I was intrigued by the work of Czech artist Eva Kotátková when I saw her small objects and collages arranged across a broad horizontal pedestal in the central pavilion at the 2013 Venice Biennale. More recently, the artist was represented in the New Museum’s Triennial exhibition through an installation of metal restraints, furniture, and collage across a yellow wall. The artist materializes how we are socially and psychically bound, and this remains true of her new work on view in the solo exhibition Error at the International Studio and Curatorial Program (ISCP) in Brooklyn. The archives of an asylum inspired Kotátková in collages, metal sculptures resembling medical apparatus, and performative objects meant to be worn on the body, all of which display the artist’s recurring concern with constraint and institutional systems.

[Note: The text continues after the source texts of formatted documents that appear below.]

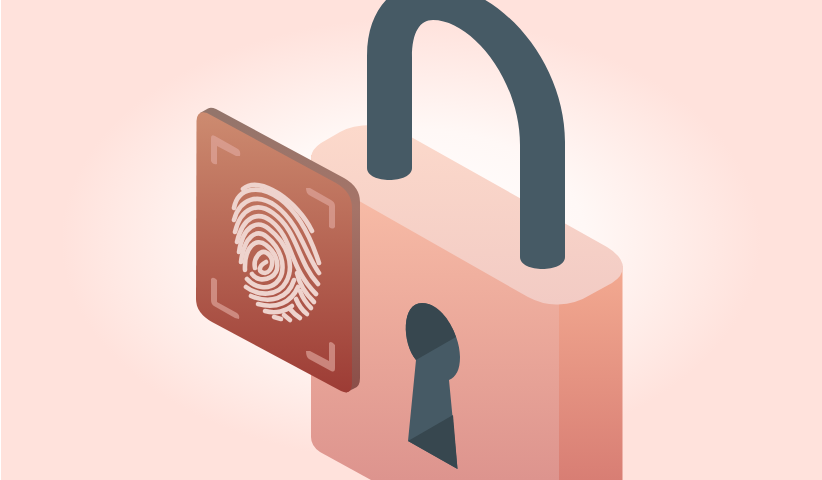
<!DOCTYPE html>
<html lang="en">
<head>
<meta charset="utf-8">
<title>Fingerprint lock</title>
<style>
:root {
  --blush: #ffe2dc;
  --steel: #465a65;
  --steel-dark: #37474f;
  --ridge: #eed3cd;
  --bracket: #e0a89e;
}
html, body { margin: 0; overflow: hidden; background: var(--blush); }
.scene { display: block; width: 822px; height: 480px; }
.shackle, .keyhole { fill: var(--steel); }
.keyhole-shade { fill: var(--steel-dark); }
.brackets { fill: var(--bracket); opacity: .65; }
.ridges { fill: none; stroke: var(--ridge); stroke-width: 4.6; stroke-linecap: round; stroke-linejoin: round; }
</style>
</head>
<body>
<svg class="scene" viewBox="0 0 822 480" role="img" aria-label="Padlock with a fingerprint scanner panel">
  <defs>
    <radialGradient id="glow" gradientUnits="userSpaceOnUse" cx="0" cy="0" r="1" gradientTransform="translate(411 240) scale(350 222)">
      <stop offset="0" stop-color="#fff"/>
      <stop offset=".5" stop-color="#fff8f6"/>
      <stop offset="1" stop-color="#ffe2dc"/>
    </radialGradient>
    <linearGradient id="body-front" gradientUnits="userSpaceOnUse" x1="0" y1="180" x2="0" y2="480">
      <stop offset="0" stop-color="#f9bda7"/>
      <stop offset="1" stop-color="#dd948e"/>
    </linearGradient>
    <linearGradient id="body-side" gradientUnits="userSpaceOnUse" x1="0" y1="265" x2="0" y2="480">
      <stop offset="0" stop-color="#f3aa91"/>
      <stop offset="1" stop-color="#d87e74"/>
    </linearGradient>
    <linearGradient id="body-top" x1="0" y1="0" x2="0" y2="1">
      <stop offset="0" stop-color="#fcd9cb"/>
      <stop offset="1" stop-color="#f2cbc4"/>
    </linearGradient>
    <linearGradient id="panel-front" x1="0" y1="0" x2="0" y2="1">
      <stop offset="0" stop-color="#cd8b70"/>
      <stop offset="1" stop-color="#9d3c35"/>
    </linearGradient>
    <linearGradient id="panel-edge" x1="0" y1="0" x2="0" y2="1">
      <stop offset="0" stop-color="#93756b"/>
      <stop offset=".35" stop-color="#a67468"/>
      <stop offset="1" stop-color="#8b4e48"/>
    </linearGradient>
  </defs>

  <rect id="backdrop" width="822" height="480" fill="url(#glow)"/>
  <rect id="left-margin" width="1" height="480" fill="#fff"/>

  <g id="lock-body">
    <path fill="url(#body-front)" d="M311 155V437Q311 446 320 452L371 480H560V290Z"/>
    <path fill="url(#body-side)" d="M559 295V480H622.500V266Z"/>
    <path fill="url(#body-top)" d="M311 157Q312 149 321 143L340 132Q352 125 372 125Q390 126 404 133L607 247Q622 256 623 267Q623 276 612 283L590 295Q576 304 558 304.500Q543 305 528 297L324 181Q311 172 311 157Z"/>
  </g>

  <path class="shackle" d="M367 168V56C367 28 376 9 390 -4H478C527 21 565 81 565 142V257C565 273 520 273 520 257V145C520 79 471 20 433 20C420 20 412 32 412 57V168C412 184 367 184 367 168Z"/>

  <g id="keyhole-group">
    <path class="keyhole" d="M416 360C402 343 401 303 422 303C440 303 460 332 460 357C460 370 456 377 449 380L457.500 469L408 441Z"/>
    <path class="keyhole-shade" d="M416 360C402 343 401 303 422 303C437 303 450 319 456 337Z"/>
    <path class="keyhole-shade" d="M408 441L453 415L457.500 469Z"/>
  </g>

  <g id="scanner-panel">
    <path fill="url(#panel-edge)" d="M200 113L208 108.500Q211 107 216 109L344 178Q360 187 360 202V378Q360 386 355 388L346 392.500L340 385L335 200Z"/>
    <path fill="url(#panel-front)" d="M196.500 121Q197 110 207 113L336 183Q352 192 352 208V383Q352 396 341 391L212 322Q196 313 196 299Z"/>
    <g class="brackets">
      <path d="M211 138Q211 134 215 136L238 149Q241 151 240 156L236 156L217 146V164Q213 165 211 161Z"/>
      <path d="M306 188L310 188L331 200Q335 202 335 206V227Q333 230 329 227V206L309 195Q306 193 306 188Z"/>
      <path d="M211 279Q213 276 217 280V302L237 313Q240 315 239 319L235 318L214 306Q211 304 211 300Z"/>
      <path d="M306 351L310 351L329 361V343Q331 340 335 345V368Q335 373 331 371L309 359Q306 357 306 351Z"/>
    </g>
    <g class="ridges">
      <path d="M243 189C260 174 298 202 312 231"/>
      <path d="M234 208C238 187 260 184 280 199C300 214 311 238 319 263"/>
      <path d="M234 220C240 198 258 193 276 206C299 223 306 255 319 273"/>
      <path d="M235 232C241 207 258 202 273 213C298 231 297 261 318 284"/>
      <path d="M237 242C243 216 258 211 271 221C294 239 288 266 316 294"/>
      <path d="M239 252C243 226 257 219 269 229C288 244 295 266 286 282C278 297 258 296 246 287"/>
      <path d="M241 262C244 237 256 228 267 237C284 251 287 273 276 283C268 290 255 288 247 279"/>
      <path d="M245 270C244 247 256 237 266 245C279 255 281 271 271 277C264 281 256 280 252 274"/>
      <path d="M255 268C253 259 260 249 267 253C276 259 272 272 265 273C258 273 258 266 266 262"/>
      <path d="M251 296C270 304 288 299 294 280"/>
      <path d="M258 304C276 309 291 303 298 287"/>
      <path d="M265 311C276 314 286 311 292 306"/>
      <path d="M274 317L281 319"/>
      <path d="M297 273C299 283 306 294 314 302"/>
      <path d="M300 291C303 299 307 304 311 308"/>
      <path d="M296 299C299 306 303 311 307 314"/>
      <path d="M290 309C294 314 297 316 300 318"/>
      <path d="M284 315L290 320"/>
    </g>
  </g>
</svg>
</body>
</html>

Of the works on view, Anna (pictured above) was one of my favorites. This surreal and unwieldy marionette visualizes the psychological barriers that can separate us from others–that muffled sense of isolation that Sylvia Plath referred to as the descent of the bell jar–and is based on a record of the asylum. A psychiatric patient had drawn herself wrapped in a rug, believing that no one could see her inside. Kotátková reinvigorates the pathetic fallacy with new life, as Anna becomes a vehicle for communication rather than isolation. Anna is part of Kotátková’s Theatre of Speaking Objects, a series in which she tries to make objects function as vehicles for communication. Detailed wall text and titles clue the viewer into the historical inspiration. This familiarity is useful when encountering the video on view in the other room, which deals most elaborately with the records left by a past patient.
The artist also used records from the asylum to create The Judicial Murder of Jakob Mohr, a new video work that features an inmate defending himself in a patently artificial setting of cardboard and paper crowns. Filmed at the Bohnice Psychiatric Hospital in Prague, the video presents a staged trial performed in the hospital’s theater with professional actors, staff, and patients. The artist was inspired by a drawing in which a patient had depicted himself as a defendant on trial in a courtroom of masked doctors or fellow patients who are conspiring to betray him. Does such a drawing or video represent the patient’s perception of real events in his life, or does it suggest a personification of his mental struggles? An alternative is to ask whether such paranoia forms an apt, if Kafakesque, lens for human experience.
Kotátková creates so many objects that imply the body that it is especially rewarding to see her imagination come to life through the performances in The Judicial Murder of Jakob Mohr. In the video, like all of the works on view, her focus on the relationship between human bodies and the oppressive institutional structures that surround and regulate them is both playful and disconcerting, theatrical and earnest.
Eva Kotátková: Error is on view at ISCP until April 8.